─── Data
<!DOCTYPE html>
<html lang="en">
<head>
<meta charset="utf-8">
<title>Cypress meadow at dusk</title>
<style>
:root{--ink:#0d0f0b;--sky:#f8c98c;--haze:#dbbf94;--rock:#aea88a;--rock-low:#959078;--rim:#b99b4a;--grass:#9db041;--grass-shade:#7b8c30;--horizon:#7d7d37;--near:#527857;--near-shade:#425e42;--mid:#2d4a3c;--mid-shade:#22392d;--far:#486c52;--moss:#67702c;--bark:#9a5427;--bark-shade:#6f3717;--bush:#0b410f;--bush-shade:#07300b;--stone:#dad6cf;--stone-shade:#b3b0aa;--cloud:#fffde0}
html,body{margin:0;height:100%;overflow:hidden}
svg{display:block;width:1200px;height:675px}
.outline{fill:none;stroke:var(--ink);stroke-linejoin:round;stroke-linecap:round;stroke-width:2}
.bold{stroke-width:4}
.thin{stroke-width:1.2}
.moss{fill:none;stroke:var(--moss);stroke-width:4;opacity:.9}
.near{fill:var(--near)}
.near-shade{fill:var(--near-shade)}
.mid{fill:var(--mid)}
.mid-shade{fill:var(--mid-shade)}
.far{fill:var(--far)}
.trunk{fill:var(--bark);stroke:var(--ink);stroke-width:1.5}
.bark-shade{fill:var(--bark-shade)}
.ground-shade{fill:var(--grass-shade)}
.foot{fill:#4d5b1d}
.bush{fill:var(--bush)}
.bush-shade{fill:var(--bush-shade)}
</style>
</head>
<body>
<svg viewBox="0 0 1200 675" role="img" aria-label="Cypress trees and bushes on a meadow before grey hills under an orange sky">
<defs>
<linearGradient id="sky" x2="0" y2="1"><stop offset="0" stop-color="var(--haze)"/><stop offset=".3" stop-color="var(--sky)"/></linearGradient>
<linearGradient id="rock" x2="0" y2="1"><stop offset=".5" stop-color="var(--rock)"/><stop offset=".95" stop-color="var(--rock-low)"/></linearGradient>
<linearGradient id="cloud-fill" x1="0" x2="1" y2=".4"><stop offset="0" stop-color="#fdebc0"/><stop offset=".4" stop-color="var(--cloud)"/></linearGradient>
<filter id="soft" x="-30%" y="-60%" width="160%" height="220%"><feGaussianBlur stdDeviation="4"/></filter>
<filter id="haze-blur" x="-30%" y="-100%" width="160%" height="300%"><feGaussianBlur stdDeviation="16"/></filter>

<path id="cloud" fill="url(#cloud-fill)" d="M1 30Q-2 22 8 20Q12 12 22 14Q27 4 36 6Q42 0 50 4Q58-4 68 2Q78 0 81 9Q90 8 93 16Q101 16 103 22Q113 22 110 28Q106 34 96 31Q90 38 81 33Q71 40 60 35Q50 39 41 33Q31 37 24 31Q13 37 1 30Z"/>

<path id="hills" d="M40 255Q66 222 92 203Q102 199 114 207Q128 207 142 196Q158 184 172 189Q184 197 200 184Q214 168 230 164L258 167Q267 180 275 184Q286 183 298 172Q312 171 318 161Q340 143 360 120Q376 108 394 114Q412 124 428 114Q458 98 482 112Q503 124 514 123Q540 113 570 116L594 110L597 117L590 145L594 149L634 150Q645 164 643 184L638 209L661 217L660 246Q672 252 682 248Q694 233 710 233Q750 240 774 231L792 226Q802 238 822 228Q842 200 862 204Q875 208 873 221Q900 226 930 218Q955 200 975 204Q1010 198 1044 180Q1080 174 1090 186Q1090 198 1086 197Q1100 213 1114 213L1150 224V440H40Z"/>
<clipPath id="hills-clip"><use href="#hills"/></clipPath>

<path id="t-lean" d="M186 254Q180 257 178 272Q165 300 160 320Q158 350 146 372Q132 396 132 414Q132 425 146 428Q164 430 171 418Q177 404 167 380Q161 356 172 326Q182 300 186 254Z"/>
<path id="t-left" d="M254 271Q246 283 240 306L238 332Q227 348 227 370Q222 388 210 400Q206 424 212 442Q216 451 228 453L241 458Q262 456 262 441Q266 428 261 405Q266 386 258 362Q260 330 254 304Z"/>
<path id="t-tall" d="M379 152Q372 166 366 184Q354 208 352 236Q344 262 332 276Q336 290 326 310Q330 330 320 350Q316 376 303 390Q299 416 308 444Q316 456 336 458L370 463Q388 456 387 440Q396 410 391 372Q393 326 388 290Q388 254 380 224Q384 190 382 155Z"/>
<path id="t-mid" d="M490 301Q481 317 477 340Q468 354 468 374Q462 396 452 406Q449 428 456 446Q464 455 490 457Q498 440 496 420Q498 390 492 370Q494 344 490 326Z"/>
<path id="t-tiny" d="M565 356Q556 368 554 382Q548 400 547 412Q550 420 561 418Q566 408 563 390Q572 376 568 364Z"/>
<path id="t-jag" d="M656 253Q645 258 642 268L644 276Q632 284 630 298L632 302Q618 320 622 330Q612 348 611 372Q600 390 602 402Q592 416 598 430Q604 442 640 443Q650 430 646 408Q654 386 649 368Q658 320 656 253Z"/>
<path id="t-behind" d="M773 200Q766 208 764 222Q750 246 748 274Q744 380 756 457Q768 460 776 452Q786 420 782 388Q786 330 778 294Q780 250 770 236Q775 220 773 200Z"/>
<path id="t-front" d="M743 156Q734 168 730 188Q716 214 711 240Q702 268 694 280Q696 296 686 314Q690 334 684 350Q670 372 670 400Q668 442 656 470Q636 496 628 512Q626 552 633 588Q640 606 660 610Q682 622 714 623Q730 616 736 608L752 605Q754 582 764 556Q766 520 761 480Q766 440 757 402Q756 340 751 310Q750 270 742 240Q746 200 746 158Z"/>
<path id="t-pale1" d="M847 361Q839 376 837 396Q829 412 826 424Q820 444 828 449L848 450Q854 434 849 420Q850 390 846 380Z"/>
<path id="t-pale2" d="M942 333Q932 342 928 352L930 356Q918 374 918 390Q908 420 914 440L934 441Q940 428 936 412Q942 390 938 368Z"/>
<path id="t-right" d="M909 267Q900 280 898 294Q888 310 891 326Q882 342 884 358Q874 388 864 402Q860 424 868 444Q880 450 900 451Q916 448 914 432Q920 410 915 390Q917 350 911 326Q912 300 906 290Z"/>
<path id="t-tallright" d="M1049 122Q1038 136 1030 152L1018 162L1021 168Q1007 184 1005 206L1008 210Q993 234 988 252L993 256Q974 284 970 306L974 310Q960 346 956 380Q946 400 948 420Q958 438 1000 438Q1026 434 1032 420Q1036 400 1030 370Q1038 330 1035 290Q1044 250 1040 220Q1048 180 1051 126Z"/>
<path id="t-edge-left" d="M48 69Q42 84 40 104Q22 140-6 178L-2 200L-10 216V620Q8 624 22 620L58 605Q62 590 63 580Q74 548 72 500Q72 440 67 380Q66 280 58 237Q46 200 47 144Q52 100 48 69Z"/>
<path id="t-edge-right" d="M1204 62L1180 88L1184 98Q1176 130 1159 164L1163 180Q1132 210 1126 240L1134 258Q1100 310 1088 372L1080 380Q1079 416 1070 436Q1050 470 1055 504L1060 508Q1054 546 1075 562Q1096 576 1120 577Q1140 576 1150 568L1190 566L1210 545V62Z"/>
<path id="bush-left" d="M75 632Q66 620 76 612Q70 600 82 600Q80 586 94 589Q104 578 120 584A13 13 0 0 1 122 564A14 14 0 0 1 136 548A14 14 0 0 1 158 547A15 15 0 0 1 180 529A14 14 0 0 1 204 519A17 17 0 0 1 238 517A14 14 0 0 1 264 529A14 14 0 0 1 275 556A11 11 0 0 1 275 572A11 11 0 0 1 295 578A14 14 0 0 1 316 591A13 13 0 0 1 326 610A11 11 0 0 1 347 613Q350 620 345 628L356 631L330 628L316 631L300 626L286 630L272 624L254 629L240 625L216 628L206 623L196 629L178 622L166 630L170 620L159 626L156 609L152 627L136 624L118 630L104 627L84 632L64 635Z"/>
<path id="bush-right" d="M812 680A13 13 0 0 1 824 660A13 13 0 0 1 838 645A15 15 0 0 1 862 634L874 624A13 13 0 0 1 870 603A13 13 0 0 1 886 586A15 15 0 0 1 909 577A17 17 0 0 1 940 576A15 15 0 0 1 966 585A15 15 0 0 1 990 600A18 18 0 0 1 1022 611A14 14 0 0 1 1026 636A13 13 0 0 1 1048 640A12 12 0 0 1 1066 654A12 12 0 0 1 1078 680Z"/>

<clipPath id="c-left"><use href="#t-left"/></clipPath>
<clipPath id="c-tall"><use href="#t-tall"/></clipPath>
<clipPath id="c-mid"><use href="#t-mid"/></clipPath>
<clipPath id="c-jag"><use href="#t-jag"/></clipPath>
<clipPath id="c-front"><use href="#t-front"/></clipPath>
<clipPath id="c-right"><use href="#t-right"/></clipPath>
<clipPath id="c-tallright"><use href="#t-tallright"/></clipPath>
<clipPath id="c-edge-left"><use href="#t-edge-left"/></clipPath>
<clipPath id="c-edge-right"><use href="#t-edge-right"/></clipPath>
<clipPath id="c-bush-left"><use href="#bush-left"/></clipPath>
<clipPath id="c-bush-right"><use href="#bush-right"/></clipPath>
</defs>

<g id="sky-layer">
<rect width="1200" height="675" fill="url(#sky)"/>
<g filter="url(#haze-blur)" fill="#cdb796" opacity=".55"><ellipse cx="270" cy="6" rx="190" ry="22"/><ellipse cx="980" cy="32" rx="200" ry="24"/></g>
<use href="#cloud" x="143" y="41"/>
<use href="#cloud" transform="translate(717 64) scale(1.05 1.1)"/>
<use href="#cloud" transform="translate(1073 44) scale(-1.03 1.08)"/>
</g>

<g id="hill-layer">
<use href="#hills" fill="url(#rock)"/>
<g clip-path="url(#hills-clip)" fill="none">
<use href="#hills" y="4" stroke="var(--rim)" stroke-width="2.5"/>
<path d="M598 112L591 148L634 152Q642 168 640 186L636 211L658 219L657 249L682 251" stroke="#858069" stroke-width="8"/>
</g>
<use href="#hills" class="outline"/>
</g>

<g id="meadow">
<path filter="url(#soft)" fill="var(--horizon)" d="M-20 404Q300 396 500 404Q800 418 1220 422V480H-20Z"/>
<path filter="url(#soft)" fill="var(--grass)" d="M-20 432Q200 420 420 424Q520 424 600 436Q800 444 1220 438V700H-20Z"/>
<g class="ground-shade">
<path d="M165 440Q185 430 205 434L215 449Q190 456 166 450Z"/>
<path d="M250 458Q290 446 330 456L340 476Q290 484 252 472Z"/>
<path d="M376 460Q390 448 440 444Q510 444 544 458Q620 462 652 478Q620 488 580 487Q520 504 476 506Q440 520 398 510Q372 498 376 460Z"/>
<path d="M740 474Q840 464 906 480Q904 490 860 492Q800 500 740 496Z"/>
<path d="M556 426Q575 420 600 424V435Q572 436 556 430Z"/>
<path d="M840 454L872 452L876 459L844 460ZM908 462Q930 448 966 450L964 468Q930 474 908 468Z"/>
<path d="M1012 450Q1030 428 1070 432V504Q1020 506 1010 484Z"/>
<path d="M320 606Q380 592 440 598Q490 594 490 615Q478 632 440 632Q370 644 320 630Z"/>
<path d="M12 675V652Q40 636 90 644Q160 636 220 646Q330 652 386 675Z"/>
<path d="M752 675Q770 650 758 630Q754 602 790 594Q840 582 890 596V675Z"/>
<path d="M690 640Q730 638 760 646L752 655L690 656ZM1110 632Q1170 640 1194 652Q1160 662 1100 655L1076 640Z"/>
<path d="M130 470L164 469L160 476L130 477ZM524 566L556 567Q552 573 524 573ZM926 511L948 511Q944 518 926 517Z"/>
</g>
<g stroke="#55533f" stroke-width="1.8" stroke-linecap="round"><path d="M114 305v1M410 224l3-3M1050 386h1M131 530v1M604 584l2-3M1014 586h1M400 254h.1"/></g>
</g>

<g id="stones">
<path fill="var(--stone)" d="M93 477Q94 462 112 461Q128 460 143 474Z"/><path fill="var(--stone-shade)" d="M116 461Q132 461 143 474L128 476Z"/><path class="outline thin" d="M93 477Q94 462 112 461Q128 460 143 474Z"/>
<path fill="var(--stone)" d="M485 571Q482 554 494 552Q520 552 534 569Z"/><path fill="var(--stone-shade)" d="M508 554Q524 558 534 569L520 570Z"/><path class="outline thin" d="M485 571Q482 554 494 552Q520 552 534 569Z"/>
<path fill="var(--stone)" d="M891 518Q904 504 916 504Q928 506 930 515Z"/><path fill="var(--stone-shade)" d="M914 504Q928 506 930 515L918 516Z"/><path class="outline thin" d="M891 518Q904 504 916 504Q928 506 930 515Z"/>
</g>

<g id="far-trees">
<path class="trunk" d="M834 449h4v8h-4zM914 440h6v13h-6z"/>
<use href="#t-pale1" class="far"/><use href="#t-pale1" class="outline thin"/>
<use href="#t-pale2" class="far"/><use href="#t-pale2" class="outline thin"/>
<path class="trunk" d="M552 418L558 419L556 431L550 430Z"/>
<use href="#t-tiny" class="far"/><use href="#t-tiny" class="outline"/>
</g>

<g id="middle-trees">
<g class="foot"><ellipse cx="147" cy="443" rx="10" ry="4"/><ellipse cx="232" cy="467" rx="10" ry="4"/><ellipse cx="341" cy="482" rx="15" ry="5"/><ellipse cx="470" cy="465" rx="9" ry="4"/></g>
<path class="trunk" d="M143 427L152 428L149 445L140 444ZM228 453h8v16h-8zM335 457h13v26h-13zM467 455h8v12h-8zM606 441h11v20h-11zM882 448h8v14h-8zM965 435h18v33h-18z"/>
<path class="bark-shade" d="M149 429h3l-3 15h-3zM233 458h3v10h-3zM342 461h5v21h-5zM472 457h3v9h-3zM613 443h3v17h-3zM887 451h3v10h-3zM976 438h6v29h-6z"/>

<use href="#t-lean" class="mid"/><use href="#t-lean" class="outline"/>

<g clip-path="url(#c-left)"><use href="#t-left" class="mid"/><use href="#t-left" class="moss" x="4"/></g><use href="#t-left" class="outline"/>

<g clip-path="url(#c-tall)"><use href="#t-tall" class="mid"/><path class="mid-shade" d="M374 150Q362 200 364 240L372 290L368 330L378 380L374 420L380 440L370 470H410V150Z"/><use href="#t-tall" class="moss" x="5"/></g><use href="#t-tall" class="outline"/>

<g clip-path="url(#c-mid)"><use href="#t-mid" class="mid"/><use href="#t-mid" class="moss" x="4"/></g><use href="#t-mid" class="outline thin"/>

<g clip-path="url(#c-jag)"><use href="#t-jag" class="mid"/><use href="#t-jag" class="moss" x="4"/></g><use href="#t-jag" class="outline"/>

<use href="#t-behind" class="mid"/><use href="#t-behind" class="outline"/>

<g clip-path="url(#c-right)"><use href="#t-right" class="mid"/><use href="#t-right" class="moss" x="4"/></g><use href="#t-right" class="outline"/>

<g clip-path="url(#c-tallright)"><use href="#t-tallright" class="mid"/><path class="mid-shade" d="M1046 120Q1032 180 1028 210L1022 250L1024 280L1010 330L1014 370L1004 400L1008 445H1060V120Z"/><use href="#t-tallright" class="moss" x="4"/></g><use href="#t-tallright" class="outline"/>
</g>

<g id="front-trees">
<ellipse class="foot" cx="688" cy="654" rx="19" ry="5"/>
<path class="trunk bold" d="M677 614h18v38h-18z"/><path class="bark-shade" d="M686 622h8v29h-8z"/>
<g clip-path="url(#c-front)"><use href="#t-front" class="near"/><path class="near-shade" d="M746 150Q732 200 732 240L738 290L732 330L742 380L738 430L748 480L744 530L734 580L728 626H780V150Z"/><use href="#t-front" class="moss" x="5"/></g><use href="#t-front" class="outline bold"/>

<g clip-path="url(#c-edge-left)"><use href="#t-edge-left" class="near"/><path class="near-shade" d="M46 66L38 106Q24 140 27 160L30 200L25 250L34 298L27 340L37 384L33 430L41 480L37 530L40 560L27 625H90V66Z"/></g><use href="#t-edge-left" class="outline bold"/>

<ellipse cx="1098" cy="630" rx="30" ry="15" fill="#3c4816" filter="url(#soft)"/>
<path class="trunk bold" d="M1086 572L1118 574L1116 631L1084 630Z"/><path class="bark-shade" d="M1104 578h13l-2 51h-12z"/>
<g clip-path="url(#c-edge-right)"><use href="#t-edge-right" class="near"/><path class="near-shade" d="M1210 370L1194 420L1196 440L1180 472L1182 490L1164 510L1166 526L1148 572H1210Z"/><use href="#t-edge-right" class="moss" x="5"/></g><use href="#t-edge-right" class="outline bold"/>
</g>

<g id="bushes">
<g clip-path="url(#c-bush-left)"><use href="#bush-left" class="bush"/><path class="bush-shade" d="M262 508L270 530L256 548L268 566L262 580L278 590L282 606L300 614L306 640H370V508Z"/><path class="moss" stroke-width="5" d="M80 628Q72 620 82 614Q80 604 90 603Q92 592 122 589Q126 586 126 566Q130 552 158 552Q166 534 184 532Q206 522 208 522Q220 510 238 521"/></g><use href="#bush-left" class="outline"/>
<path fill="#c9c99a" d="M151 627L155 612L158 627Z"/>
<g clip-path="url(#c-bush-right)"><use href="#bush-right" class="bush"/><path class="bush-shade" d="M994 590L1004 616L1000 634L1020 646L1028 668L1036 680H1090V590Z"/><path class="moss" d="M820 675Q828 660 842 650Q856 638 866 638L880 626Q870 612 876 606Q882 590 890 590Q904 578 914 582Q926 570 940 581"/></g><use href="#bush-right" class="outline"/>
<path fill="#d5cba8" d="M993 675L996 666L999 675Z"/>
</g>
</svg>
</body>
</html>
──────
Exercise
Report how many lines in the data include the string "filter", giving nothing but that number.

Exercise response
6